YOUR GOAL:
Check which lines in the records hold "body" and report how many there are, with no other text.

[Stored data entries]
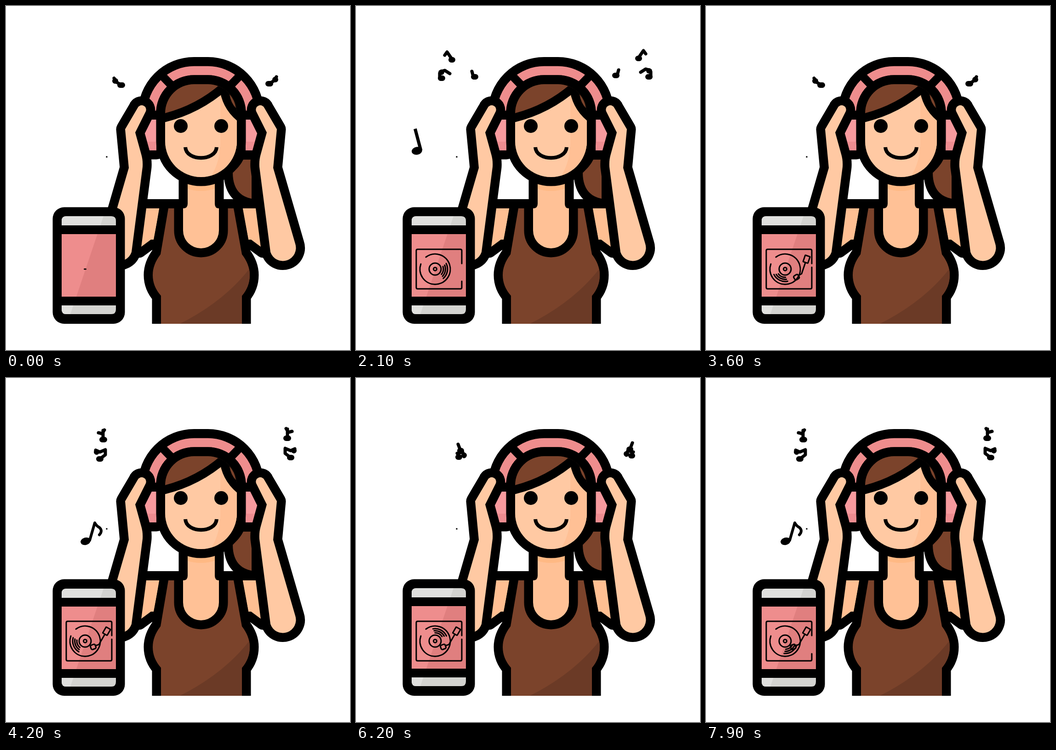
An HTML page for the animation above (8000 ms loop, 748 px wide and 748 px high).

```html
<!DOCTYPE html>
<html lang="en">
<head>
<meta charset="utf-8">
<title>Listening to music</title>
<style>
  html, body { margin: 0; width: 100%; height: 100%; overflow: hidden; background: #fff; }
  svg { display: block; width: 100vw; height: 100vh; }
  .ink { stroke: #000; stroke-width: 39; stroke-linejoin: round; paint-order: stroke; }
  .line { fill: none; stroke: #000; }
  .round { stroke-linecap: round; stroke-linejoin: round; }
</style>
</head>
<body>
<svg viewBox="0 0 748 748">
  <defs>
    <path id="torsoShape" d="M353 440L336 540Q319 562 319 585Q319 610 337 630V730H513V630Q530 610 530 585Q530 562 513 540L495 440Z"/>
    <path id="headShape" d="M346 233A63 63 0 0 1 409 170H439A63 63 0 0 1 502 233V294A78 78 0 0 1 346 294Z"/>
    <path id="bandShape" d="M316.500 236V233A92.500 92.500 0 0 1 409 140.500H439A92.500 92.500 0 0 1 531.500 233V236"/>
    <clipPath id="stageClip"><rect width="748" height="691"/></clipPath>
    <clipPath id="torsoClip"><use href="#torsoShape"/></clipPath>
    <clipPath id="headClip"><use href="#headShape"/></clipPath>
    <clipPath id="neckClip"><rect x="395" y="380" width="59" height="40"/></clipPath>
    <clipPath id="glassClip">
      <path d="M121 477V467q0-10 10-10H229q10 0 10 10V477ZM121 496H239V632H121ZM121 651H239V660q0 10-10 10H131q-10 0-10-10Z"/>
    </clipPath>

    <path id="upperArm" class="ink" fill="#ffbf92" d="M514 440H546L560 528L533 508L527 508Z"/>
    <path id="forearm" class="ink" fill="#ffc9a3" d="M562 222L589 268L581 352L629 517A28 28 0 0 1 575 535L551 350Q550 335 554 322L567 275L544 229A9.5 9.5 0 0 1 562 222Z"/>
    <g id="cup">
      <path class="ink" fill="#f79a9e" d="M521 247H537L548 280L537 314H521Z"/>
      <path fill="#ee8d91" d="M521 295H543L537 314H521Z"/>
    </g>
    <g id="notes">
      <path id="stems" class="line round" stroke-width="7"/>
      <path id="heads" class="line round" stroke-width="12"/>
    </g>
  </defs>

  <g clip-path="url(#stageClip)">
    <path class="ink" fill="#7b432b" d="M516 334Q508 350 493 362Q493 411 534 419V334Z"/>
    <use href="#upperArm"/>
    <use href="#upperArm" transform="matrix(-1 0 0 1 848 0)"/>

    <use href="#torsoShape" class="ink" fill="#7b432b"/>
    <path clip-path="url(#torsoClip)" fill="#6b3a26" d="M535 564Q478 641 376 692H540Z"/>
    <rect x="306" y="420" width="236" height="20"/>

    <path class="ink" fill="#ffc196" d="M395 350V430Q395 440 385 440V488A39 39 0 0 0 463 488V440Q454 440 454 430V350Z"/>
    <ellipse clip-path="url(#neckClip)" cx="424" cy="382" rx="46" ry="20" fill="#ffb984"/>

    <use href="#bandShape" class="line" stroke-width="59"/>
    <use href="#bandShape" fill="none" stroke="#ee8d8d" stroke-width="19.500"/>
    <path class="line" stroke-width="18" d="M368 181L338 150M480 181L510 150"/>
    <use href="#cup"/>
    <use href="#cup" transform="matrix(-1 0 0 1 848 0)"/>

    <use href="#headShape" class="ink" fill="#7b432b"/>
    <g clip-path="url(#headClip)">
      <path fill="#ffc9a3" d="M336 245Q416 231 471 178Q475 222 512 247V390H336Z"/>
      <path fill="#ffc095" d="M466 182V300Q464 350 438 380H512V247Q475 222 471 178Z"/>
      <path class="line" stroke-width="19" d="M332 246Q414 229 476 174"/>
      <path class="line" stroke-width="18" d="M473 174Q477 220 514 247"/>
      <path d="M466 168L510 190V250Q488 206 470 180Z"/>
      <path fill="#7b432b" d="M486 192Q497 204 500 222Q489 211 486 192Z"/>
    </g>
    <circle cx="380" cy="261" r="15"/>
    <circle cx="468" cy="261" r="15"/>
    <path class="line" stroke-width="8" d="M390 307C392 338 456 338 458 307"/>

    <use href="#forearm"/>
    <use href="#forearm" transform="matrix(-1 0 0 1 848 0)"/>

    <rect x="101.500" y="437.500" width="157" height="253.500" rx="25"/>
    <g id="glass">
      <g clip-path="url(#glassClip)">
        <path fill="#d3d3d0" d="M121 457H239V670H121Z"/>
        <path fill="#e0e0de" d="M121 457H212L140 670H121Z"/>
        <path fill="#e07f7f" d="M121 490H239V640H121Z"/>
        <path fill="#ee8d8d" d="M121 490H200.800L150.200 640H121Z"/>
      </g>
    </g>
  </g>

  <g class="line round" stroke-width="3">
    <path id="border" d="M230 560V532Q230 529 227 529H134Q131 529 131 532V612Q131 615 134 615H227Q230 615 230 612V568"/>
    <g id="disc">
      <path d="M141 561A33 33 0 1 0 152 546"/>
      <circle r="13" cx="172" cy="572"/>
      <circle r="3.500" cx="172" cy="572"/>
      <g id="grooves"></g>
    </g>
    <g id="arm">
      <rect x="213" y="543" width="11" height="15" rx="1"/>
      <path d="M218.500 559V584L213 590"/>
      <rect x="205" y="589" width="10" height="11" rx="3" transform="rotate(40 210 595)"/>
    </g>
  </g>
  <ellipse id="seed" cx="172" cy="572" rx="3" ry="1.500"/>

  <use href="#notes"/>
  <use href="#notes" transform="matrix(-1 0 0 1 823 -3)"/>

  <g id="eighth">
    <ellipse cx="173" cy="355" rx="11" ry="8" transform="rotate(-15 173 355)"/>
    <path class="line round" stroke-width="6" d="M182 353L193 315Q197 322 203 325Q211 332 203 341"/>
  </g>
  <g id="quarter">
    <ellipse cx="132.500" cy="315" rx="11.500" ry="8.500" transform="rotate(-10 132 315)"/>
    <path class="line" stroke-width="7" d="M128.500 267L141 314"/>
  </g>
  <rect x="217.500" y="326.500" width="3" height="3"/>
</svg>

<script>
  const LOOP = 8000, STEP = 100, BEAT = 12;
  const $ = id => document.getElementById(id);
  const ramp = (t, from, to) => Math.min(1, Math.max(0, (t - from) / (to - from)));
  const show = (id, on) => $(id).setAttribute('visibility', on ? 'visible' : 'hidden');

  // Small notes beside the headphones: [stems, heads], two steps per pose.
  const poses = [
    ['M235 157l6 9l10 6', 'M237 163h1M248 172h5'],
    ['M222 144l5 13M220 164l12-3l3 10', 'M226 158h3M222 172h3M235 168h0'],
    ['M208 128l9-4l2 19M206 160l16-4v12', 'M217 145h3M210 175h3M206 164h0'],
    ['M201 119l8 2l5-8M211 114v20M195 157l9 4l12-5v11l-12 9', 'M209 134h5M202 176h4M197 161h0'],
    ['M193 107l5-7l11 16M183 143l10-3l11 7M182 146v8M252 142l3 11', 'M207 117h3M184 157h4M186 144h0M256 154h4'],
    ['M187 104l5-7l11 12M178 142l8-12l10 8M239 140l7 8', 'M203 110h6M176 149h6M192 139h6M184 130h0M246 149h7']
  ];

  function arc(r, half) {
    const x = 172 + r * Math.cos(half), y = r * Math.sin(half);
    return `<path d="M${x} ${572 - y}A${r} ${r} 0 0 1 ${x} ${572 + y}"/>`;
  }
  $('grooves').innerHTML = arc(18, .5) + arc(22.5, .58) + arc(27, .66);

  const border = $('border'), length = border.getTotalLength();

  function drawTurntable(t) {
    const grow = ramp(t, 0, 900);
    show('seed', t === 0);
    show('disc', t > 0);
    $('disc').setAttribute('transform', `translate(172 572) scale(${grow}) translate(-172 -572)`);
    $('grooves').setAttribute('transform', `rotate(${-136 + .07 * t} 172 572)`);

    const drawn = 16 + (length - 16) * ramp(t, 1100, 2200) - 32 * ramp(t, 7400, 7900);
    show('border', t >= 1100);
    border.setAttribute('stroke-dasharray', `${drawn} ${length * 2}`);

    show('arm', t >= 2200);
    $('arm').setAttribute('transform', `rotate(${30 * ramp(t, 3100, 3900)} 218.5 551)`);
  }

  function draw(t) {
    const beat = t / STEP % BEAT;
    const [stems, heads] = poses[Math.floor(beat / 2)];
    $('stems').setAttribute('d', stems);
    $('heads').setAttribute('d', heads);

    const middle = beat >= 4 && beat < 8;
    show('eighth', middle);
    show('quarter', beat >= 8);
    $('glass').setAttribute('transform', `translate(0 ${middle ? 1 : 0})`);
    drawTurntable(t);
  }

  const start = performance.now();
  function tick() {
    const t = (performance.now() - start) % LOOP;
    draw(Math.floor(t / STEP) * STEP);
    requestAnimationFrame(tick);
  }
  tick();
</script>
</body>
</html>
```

YOUR RESPONSE:
3